Everybody knows the Australian health system is sick. In fact it's terminally ill. State governments have struggled for many years to cope with funding what is the single biggest expense in their budgets. We can't brush off the troubling reality that our public hospitals are doubled over under the strain of caring for the sick and injured in society. Understaffed and under resourced, they battle on but the war is being lost. Somebody needs to do something. We need a saviour.
In strides Prime Minister Kevin Rudd who said during the election campaign in 2007 that he would launch a federal take over of our bedraggled and inefficient state health systems. Many cheered. Hope was renewed. Those who wish to dispose of state governments entirely, enthusiastically applauded the first step on the road to the removal of an unnecessary tier of government. However, three years have passed and nothing has changed.
The government held an inquiry, but nothing has happened yet. Critics complain about the lack of action. The opposition rolls out the cliches about elected prime ministers not keeping their promises, and cynics tell everyone that they told them so. The government announces other exciting developements to try to distract the masses from the perceived lack of action in some areas.

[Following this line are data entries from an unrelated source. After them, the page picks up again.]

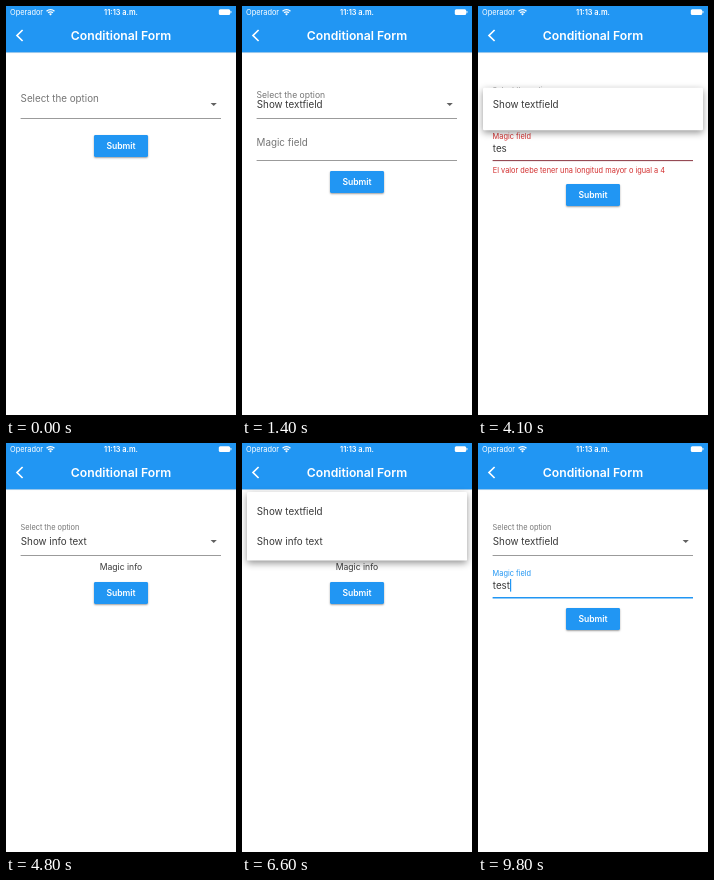
An HTML page with a canvas that plays this animation: 230x409 px, repeating every 10 s.

```html
<!DOCTYPE html>
<html lang="en">
<head>
<meta charset="utf-8">
<title>Conditional Form</title>
<style>
  html, body { margin: 0; width: 100%; height: 100%; overflow: hidden; background: #fff; }
  canvas { display: block; width: 230px; height: 409px; }
</style>
</head>
<body>
<canvas id="stage"></canvas>
<script>
const W = 230, H = 409, LOOP = 10000, STEP = 100;
const canvas = document.getElementById('stage');
const ctx = canvas.getContext('2d');
const dpr = window.devicePixelRatio || 1;
canvas.width = W * dpr;
canvas.height = H * dpr;

const BLUE = [33, 150, 243], RED = [211, 47, 47], GREY = [117, 117, 117];
const LINE = [155, 155, 155], INK = 'rgba(0,0,0,.78)';
const BODY = 9.8, SMALL = 7.36;
const ITEMS = ['Show textfield', 'Show info text'];
const ITEM_H = 29.4, PAD = 4.9;
const MENUS = [
  { open: 400, close: 1400, selected: 0 },
  { open: 4000, close: 4800, selected: 0 },
  { open: 6200, close: 7400, selected: 1 }
];
const PRESSES = [[3300, 500], [5600, 300], [9300, 500]];
const TYPED = [[2400, 1], [2500, 2], [2700, 3], [8800, 4]];

let t = 0;
const clamp = x => Math.max(0, Math.min(1, x));
const ramp = (start, length) => clamp((t - start) / length);
const lerp = (a, b, k) => a + (b - a) * k;
const within = (a, b) => t >= a && t < b;
const mix = (a, b, k) => a.map((v, i) => lerp(v, b[i], k));
const rgb = c => `rgb(${c.map(Math.round)})`;

function text(str, x, y, size, color, weight = 400, align = 'left') {
  ctx.font = `${weight} ${size}px Inter, sans-serif`;
  ctx.textAlign = align;
  ctx.fillStyle = color;
  ctx.fillText(str, x, y);
}

function rect(x, y, w, h, color) {
  ctx.fillStyle = color;
  ctx.fillRect(x, y, w, h);
}

function roundRect(x, y, w, h, r, color) {
  ctx.beginPath();
  ctx.roundRect(x, y, w, h, r);
  ctx.fillStyle = color;
  ctx.fill();
}

function shadow(dy, blur, alpha) {
  ctx.shadowOffsetY = dy * dpr;
  ctx.shadowBlur = blur * dpr;
  ctx.shadowColor = `rgba(0,0,0,${alpha})`;
}

function shape(points, close) {
  ctx.beginPath();
  points.forEach(p => ctx.lineTo(...p));
  if (close) ctx.closePath();
}

function label(str, restY, floatY, k, color) {
  text(str, 14.6, lerp(restY, floatY, k), lerp(BODY, SMALL, k), color);
}

function header() {
  ctx.save();
  shadow(.6, 1.5, .25);
  rect(0, 0, W, 46.4, rgb(BLUE));
  ctx.restore();

  text('Operador', 4, 9.2, 7.4, '#fff');
  text('11:13 a.m.', 115, 9.2, 7.4, '#fff', 600, 'center');
  ctx.strokeStyle = '#fff';
  ctx.lineWidth = 1.3;
  for (const r of [5.6, 3.4]) {
    ctx.beginPath();
    ctx.arc(44.5, 9.2, r, -Math.PI * .75, -Math.PI * .25);
    ctx.stroke();
  }
  ctx.fillStyle = '#fff';
  ctx.beginPath();
  ctx.moveTo(44.5, 9.4);
  ctx.arc(44.5, 9.4, 2, -Math.PI * .75, -Math.PI * .25);
  ctx.fill();
  roundRect(212.8, 3.2, 11.4, 5.8, 1.5, '#fff');
  roundRect(224.5, 5, .9, 2.2, .4, '#fff');

  ctx.lineWidth = 1.7;
  shape([[16.6, 24], [11, 29.5], [16.6, 35]]);
  ctx.stroke();
  text('Conditional Form', 115, 33.8, 12.2, '#fff', 600, 'center');
}

function dropdown(value) {
  label('Select the option', 96.4, 87.2, ramp(1300, 200), rgb(GREY));
  if (value) text(value, 14.8, 101.5, BODY, INK);
  shape([[204.6, 97], [210.8, 97], [207.7, 100.1]], true);
  ctx.fillStyle = '#616161';
  ctx.fill();
  rect(14.6, 112, 200.4, 1, rgb(LINE));
}

function cursorAlpha() {
  for (const start of [3300, 9300]) {
    if (within(start, start + 500)) return 1 - ramp(start, 250);
  }
  return 1;
}

function field(invalid) {
  const again = t >= 7400;
  const focused = within(2000, 4000) || t >= 8200;
  const float = again ? 1 : ramp(1950, 200);
  const focus = again ? ramp(8150, 200) : float * (1 - ramp(3950, 200));
  const bad = invalid ? ramp(3280, 300) : 0;

  label('Magic field', 140.4, 132.6, float,
    rgb(mix(mix(GREY, BLUE, focus), RED, bad)));

  const count = TYPED.reduce((n, [at, k]) => t >= at ? k : n, 0);
  const value = 'test'.slice(0, count);
  text(value, 14.8, 145.5, BODY, INK);
  if (focused) {
    ctx.globalAlpha = cursorAlpha();
    rect(14.8 + ctx.measureText(value).width, 136, 1.2, 12.6, rgb(BLUE));
    ctx.globalAlpha = 1;
  }

  const color = t >= 4000 && !again ? [150, 75, 85] : mix(mix(LINE, BLUE, focus), RED, bad);
  rect(14.6, 154, 200.4, lerp(1, 1.5, focus), rgb(color));

  if (invalid) {
    const shown = ramp(3280, 200);
    ctx.globalAlpha = shown;
    text('El valor debe tener una longitud mayor o igual a 4',
      14.8, lerp(164.9, 166.7, shown), SMALL, rgb(RED));
    ctx.globalAlpha = 1;
  }
}

function submit(y) {
  const press = PRESSES.find(([at, length]) => within(at, at + length));
  const lift = press ? 1 - ramp(press[0] + 50, press[1] - 100) : 0;
  ctx.save();
  shadow(lerp(1, 2.4, lift), lerp(2, 5, lift), .38);
  roundRect(88, y, 54, 22, 1.4, rgb(BLUE));
  ctx.restore();
  if (press) {
    const [at, length] = press;
    ctx.save();
    ctx.beginPath();
    ctx.rect(88, y, 54, 22);
    ctx.clip();
    ctx.beginPath();
    ctx.arc(106, y + 1, 13 + (t - at) * .12, 0, Math.PI * 2);
    ctx.fillStyle = `rgba(255,255,255,${.2 * (1 - ramp(at + 50, length - 50))})`;
    ctx.fill();
    ctx.restore();
  }
  text('Submit', 115, y + 14.1, 8.6, '#fff', 600, 'center');
}

// The panel fades in, unfolds from the selected row, then shows the other rows.
function menu({ open, selected }) {
  const p = ramp(open, 300);
  const unfold = clamp((p - .25) / .25);
  const rowTop = 98 - ITEM_H / 2;
  const endTop = rowTop - selected * ITEM_H - PAD;
  const top = lerp(rowTop, endTop, unfold);
  const bottom = lerp(rowTop + ITEM_H, endTop + 2 * (ITEM_H + PAD), unfold);

  ctx.save();
  ctx.globalAlpha = clamp(p / .25);
  ctx.save();
  shadow(2.6, 7, .42);
  roundRect(5, top, 220, bottom - top, 1.2, '#fff');
  ctx.restore();
  ctx.beginPath();
  ctx.rect(5, top, 220, bottom - top);
  ctx.clip();
  ITEMS.forEach((name, i) => {
    if (i !== selected) ctx.globalAlpha = clamp((p - .5 - (i + 1) / 7) * 14 / 3);
    text(name, 14.8, 101.5 + (i - selected) * ITEM_H, BODY, INK);
    ctx.globalAlpha = clamp(p / .25);
  });
  ctx.restore();
}

function draw() {
  const info = within(4800, 7400);
  const hasField = t >= 1400 && !info;
  const invalid = within(3300, 4800);

  ctx.setTransform(dpr, 0, 0, dpr, 0, 0);
  rect(0, 0, W, H, '#fff');
  header();
  dropdown(t < 1400 ? '' : ITEMS[info ? 1 : 0]);
  if (hasField) field(invalid);
  if (info) text('Magic info', 115, 127.2, 8.6, INK, 400, 'center');
  submit(t < 1400 ? 129 : info ? 139 : invalid ? 178 : 165);
  const active = MENUS.find(m => within(m.open, m.close));
  if (active) menu(active);
}

const begin = performance.now();
function tick() {
  t = Math.floor(((performance.now() - begin) % LOOP) / STEP) * STEP;
  draw();
  requestAnimationFrame(tick);
}
tick();
</script>
</body>
</html>
```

There are two important points to be made here. Firstly, three years is not enough time for an elected government to implement the reforms for which they were given a mandate by the voters. Year 1: keeping as many of the easier promises as possible and making excuses for the ones they break. Year 2: action and genuine reform begins. Year 3: preparation for the next election. That is, reminding the electorate of what they have done, and making some new promises for the next term if elected.

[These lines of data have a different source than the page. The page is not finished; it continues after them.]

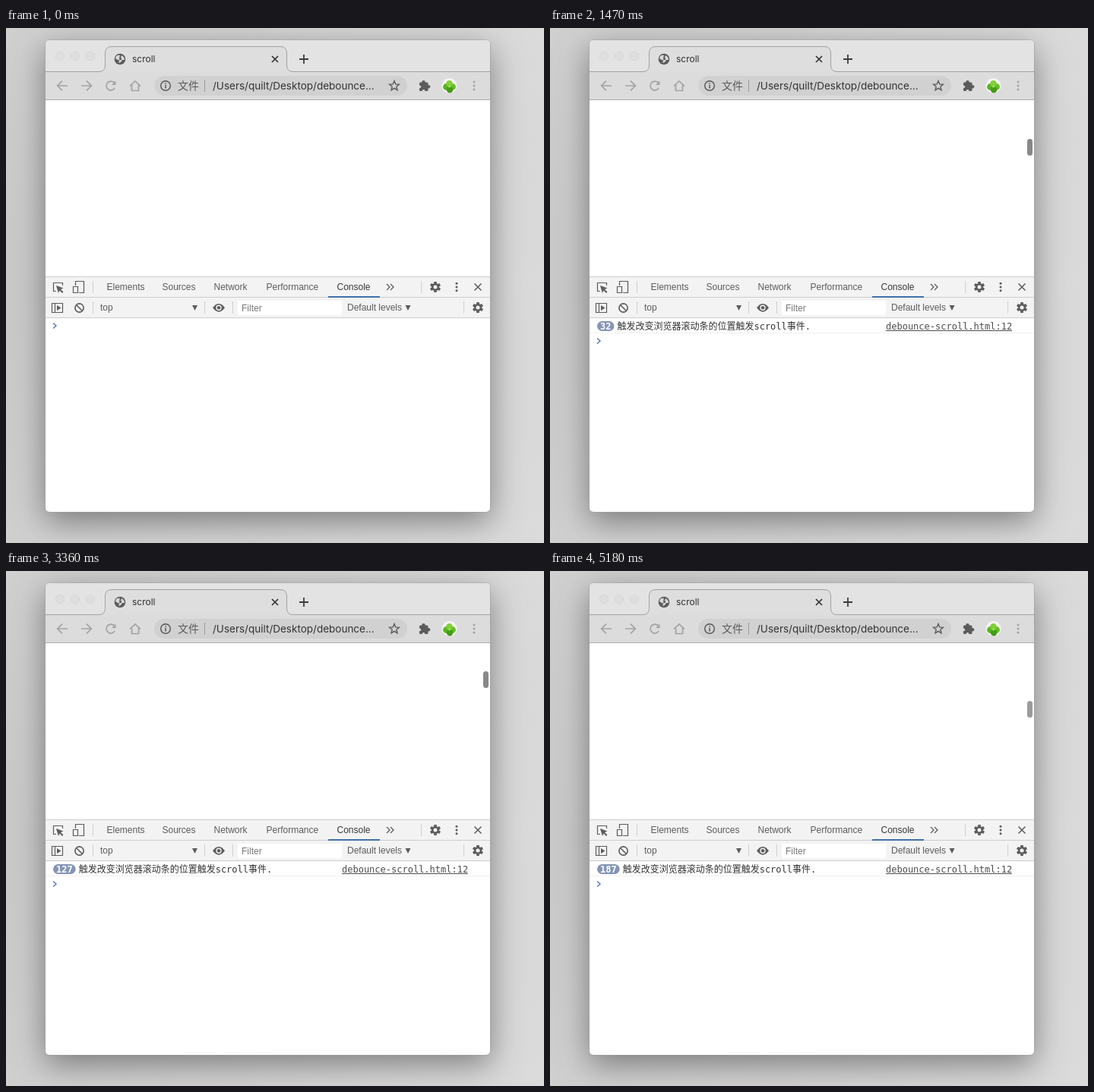
An HTML page with a canvas for the animation above (5.25 s loop, 708x678 px).

```html
<!DOCTYPE html>
<html lang="zh">
<head>
<meta charset="utf-8">
<title>scroll</title>
<style>
html, body { margin: 0; width: 708px; height: 678px; overflow: hidden; background: #d0d0d0; }
canvas { display: block; width: 708px; height: 678px; }
</style>
</head>
<body>
<canvas id="stage" width="708" height="678"></canvas>
<script>
const ctx = document.getElementById('stage').getContext('2d');
const LOOP = 5250, STEP = 70, TAU = Math.PI * 2;
const UI = 'Inter, "Noto Sans CJK SC", "Noto Sans CJK", sans-serif';
const SANS = '"Liberation Sans", Arial, sans-serif';
const MONO = '"DejaVu Sans Mono", "Noto Sans CJK SC", "Noto Sans CJK", monospace';
const INK = '#5c5c5c', FAINT = '#a3a3a3';

// time, logged events, scrollbar thumb top
const KEYS = [
  [770, 0, 97], [1470, 32, 146], [2660, 88, 185],
  [3360, 127, 132], [4200, 164, 158], [4690, 187, 171]
];

function scrollAt(t) {
  if (t <= KEYS[0][0]) return { count: 0, top: 97 };
  for (let i = 1; i < KEYS.length; i++) {
    const [t0, c0, y0] = KEYS[i - 1], [t1, c1, y1] = KEYS[i];
    if (t <= t1) {
      const p = (t - t0) / (t1 - t0);
      const e = i === 1 ? p : (1 - Math.cos(Math.PI * p)) / 2;
      return { count: Math.round(c0 + (c1 - c0) * p), top: Math.round(y0 + (y1 - y0) * e) };
    }
  }
  return { count: 187, top: 171 };
}

function rect(x, y, w, h, fill) {
  ctx.fillStyle = fill;
  ctx.fillRect(x, y, w, h);
}

function pill(x, y, w, h, r, fill) {
  ctx.beginPath();
  ctx.roundRect(x, y, w, h, r);
  ctx.fillStyle = fill;
  ctx.fill();
}

function disc(x, y, r, fill) {
  ctx.beginPath();
  ctx.arc(x, y, r, 0, TAU);
  ctx.fillStyle = fill;
  ctx.fill();
}

function ring(x, y, r, color, width = 1.5, from = 0, to = TAU) {
  ctx.beginPath();
  ctx.arc(x, y, r, from, to);
  ctx.strokeStyle = color;
  ctx.lineWidth = width;
  ctx.stroke();
}

function stroke(path, color, width = 1.5) {
  ctx.strokeStyle = color;
  ctx.lineWidth = width;
  ctx.stroke(new Path2D(path));
}

function fill(path, color) {
  ctx.fillStyle = color;
  ctx.fill(new Path2D(path));
}

function text(s, x, y, font, color) {
  ctx.font = font;
  ctx.fillStyle = color;
  ctx.fillText(s, x, y);
}

function gradient(x0, y0, x1, y1, ...colors) {
  const g = ctx.createLinearGradient(x0, y0, x1, y1);
  colors.forEach((c, i) => g.addColorStop(i / (colors.length - 1), c));
  return g;
}

function dots(x, y, gap, r, color) {
  for (let i = -1; i < 2; i++) disc(x, y + i * gap, r, color);
}

function gear(x, y) {
  ctx.beginPath();
  for (let i = 0; i < 6; i++) {
    const a = i * TAU / 6 + TAU / 12;
    [[-.36, 5.2], [-.25, 7.3], [.25, 7.3], [.36, 5.2]].forEach(([d, r]) =>
      ctx.lineTo(x + Math.cos(a + d) * r, y + Math.sin(a + d) * r));
  }
  ctx.closePath();
  ctx.moveTo(x + 2.5, y);
  ctx.arc(x, y, 2.5, 0, TAU, true);
  ctx.fillStyle = INK;
  ctx.fill('evenodd');
}

function star(x, y) {
  ctx.beginPath();
  for (let i = 0; i < 10; i++) {
    const a = i * TAU / 10 - TAU / 4, r = i % 2 ? 3 : 6.7;
    ctx.lineTo(x + Math.cos(a) * r, y + Math.sin(a) * r);
  }
  ctx.closePath();
  ctx.strokeStyle = INK;
  ctx.lineWidth = 1.4;
  ctx.stroke();
}

function backdrop() {
  rect(0, 0, 708, 678, gradient(0, 0, 708, 0, '#c9c9c9', '#d0d0d0', '#dadada'));
  rect(0, 0, 708, 678, gradient(0, 0, 0, 678, 'rgba(220,220,220,.35)', 'rgba(205,205,205,0)', 'rgba(222,222,222,.3)'));
  ctx.save();
  ctx.shadowColor = 'rgba(0,0,0,.42)';
  ctx.shadowBlur = 42;
  ctx.shadowOffsetY = 12;
  pill(52, 16, 585, 621, 5, '#fff');
  ctx.restore();
  pill(51.4, 15.4, 586.2, 622.2, 5.5, '#a0a0a0');
  pill(52, 16, 585, 621, 5, '#fff');
}

function tabStrip() {
  ctx.beginPath();
  ctx.roundRect(52, 16, 585, 79, [5, 5, 0, 0]);
  ctx.fillStyle = '#e3e3e3';
  ctx.fill();
  rect(52, 57, 585, 38, '#dcdcdc');
  const tab = 'M52 57.5H122Q130.5 57.5 130.5 49V33Q130.5 24.5 139 24.5H361Q369.5 24.5 369.5 33V49Q369.5 57.5 378 57.5H637';
  fill(tab, '#dedede');
  stroke(tab, '#a2a2a2', 1);
  [71, 91, 111].forEach(x => {
    disc(x, 37, 6, '#dedede');
    ring(x, 37, 5.6, '#d5d5d5', .8);
  });
  disc(150, 41, 7.3, INK);
  fill('M145 37Q148 35 150 36L149 39L152 40L151 43L147 42L144 40Z', '#d9d9d9');
  fill('M152 36Q156 38 156 42L153 42L151 45L148 46L149 43L152 42L151 39Z', '#d9d9d9');
  disc(150.5, 40.5, 1.6, INK);
  text('scroll', 166, 45, '12px ' + UI, '#2f2f2f');
  stroke('M350 37L358 45M358 37L350 45', '#333', 1.7);
  stroke('M386 41H398M392 35V47', '#3c3c3c', 1.8);
}

function toolbar() {
  stroke('M81 76H68M74 69.7L67.7 76L74 82.3', FAINT, 1.7);
  stroke('M99 76H112M106 69.7L112.3 76L106 82.3', FAINT, 1.7);
  ring(138, 76, 5.9, FAINT, 1.7, .5, TAU - .75);
  fill('M144.5 69.5V75H139Z', FAINT);
  stroke('M163 76.5L170 70L177 76.5M165.5 75V82.5H174.5V75', FAINT, 1.7);
  pill(195, 63, 333, 26, 13, '#d1d1d1');
  ring(210, 76, 6.3, '#555', 1.4);
  rect(209.3, 75, 1.5, 4.5, '#555');
  rect(209.3, 72.3, 1.5, 1.5, '#555');
  text('文件', 226, 81, '14px "Noto Sans CJK SC", "Noto Sans CJK", sans-serif', '#5a5a5a');
  rect(261, 68, 1, 16, '#9c9c9c');
  text('/Users/quilt/Desktop/debounce...', 272, 81, '13.5px ' + UI, '#333');
  star(511, 76.3);
  pill(544, 71.5, 11.5, 11.5, 1.5, INK);
  disc(549.5, 71.3, 2.3, INK);
  disc(556, 77.3, 2.3, INK);
  disc(544.2, 77.3, 1.9, '#dcdcdc');
  disc(549.5, 83, 1.9, '#dcdcdc');
  disc(583.5, 76, 10, '#f4f4f4');
  disc(579.5, 77.5, 4.4, '#57b51d');
  disc(587.5, 77.5, 4.4, '#63bd26');
  disc(583.5, 73.2, 4.3, '#80cf36');
  disc(584, 81.2, 4.2, '#459c17');
  disc(583.5, 77, 1.5, '#a4de68');
  dots(616, 76, 5, 1.5, FAINT);
  rect(52, 94, 585, 1, '#adadad');
}

function devtools() {
  rect(52, 327, 585, 55, '#f3f3f3');
  [327, 354, 381].forEach(y => rect(52, y, 585, 1, '#cdcdcd'));
  rect(424, 353, 68, 2, '#3f71aa');

  stroke('M66 346.5H62.5V335.5H74.5V339', INK, 1.2);
  fill('M66 339L75.5 342.5L72 344L75.5 347.5L74 349L70.5 345.5L69 349Z', INK);
  stroke('M91.5 339V333.5H102.5V348.5H96', INK, 1.2);
  stroke('M88.5 340.5H94.5V348.5H88.5Z', INK, 1.2);
  [['Elements', 132.5], ['Sources', 205.5], ['Network', 273.5], ['Performance', 342.5], ['Console', 435.5]]
    .forEach(([s, x]) => text(s, x, 345, '12px ' + SANS, s === 'Console' ? '#3a3a3a' : INK));
  stroke('M501 337L505 341L501 345M506 337L510 341L506 345', INK, 1.3);
  gear(565, 341);
  dots(593, 341, 4.7, 1.5, INK);
  stroke('M616.5 336.5L625.5 345.5M625.5 336.5L616.5 345.5', INK, 1.5);

  stroke('M60.5 362.5H74.5V374.5H60.5ZM64.5 362.5V374.5', INK, 1.2);
  fill('M67 365L72.5 368.5L67 372Z', INK);
  ring(96.5, 368.5, 5.6, INK, 1.6);
  stroke('M92.5 364.5L100.5 372.5', INK, 1.6);
  text('top', 124, 372, '12px ' + SANS, INK);
  fill('M245 365H252L248.5 372Z', INK);
  fill('M272 368.3Q280 357.5 288 368.3Q280 379 272 368.3Z', INK);
  disc(280, 368.3, 3.7, '#f3f3f3');
  disc(280, 368.3, 2.2, INK);
  rect(305, 359, 137, 19, '#fff');
  text('Filter', 310, 373, '12px ' + SANS, '#777');
  text('Default levels', 449, 372, '12px ' + SANS, INK);
  fill('M525.5 365H532.5L529 372Z', INK);
  gear(621, 368);
  [[114, 333], [546, 333], [114, 360], [261, 360], [298, 360], [602, 360]]
    .forEach(([x, y]) => rect(x, y, 1, 16, '#cfcfcf'));
}

function logRow(count) {
  let x = 62;
  if (count > 1) {
    const w = String(count).length * 7.22 + 8;
    pill(x, 386, w, 13, 6.5, '#8595b5');
    text(String(count), x + 4, 397, 'bold 12px ' + MONO, '#fff');
    x += w + 4;
  }
  text('触发改变浏览器滚动条的位置触发scroll事件.', x, 397, '12px ' + MONO, '#333');
  text('debounce-scroll.html:12', 442, 397, '12px ' + MONO, '#4c4c4c');
  rect(442, 398, 166, 1, '#4c4c4c');
  rect(52, 401, 585, 1, '#f0f0f0');
}

function draw(t) {
  const { count, top } = scrollAt(t);
  backdrop();
  tabStrip();
  toolbar();
  devtools();
  if (count) {
    logRow(count);
    ctx.globalAlpha = t > 5110 ? .84 : 1;
    pill(628, top, 7, 22, 3.5, '#888');
    ctx.globalAlpha = 1;
  }
  const y = count ? 412 : 392;
  stroke(`M62 ${y - 3.5}L66 ${y}L62 ${y + 3.5}`, '#5578bd', 1.5);
}

let start, last = -1;
function tick(now) {
  start ??= now;
  const step = Math.floor(((now - start) % LOOP) / STEP);
  if (step !== last) draw(step * STEP);
  last = step;
  requestAnimationFrame(tick);
}
draw(0);
requestAnimationFrame(tick);
</script>
</body>
</html>
```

Four year fixed terms would help remove or at least lessen this problem. We have them for the NSW state government. Let's introduce them for the feds.
Secondly, fixing the health system is not like you or I changing our health insurance provider. Mr Rudd has already admitted that he and his government have underestimated the complexity of the issues. They needed all they time they have taken, and they will need a lot more. Our Prime Minster is not a magician. There is no magic wand to wave over our public hospitals. There is no quick fix. To hear members of the opposition say he is taking too long, makes me sick. They should shut up and jump behind the public hospitals reform agenda and push it with all the strength they possess.
Politics is an invasive species. It permeates every aspect of a our lives, public and private. It is a weed which chokes the plants of progress and reform, and it should not play a role in the ongoing drama of our public health system. Mr Rudd says he will fix it and I believe he will, given the time to do it properly, and cooperation.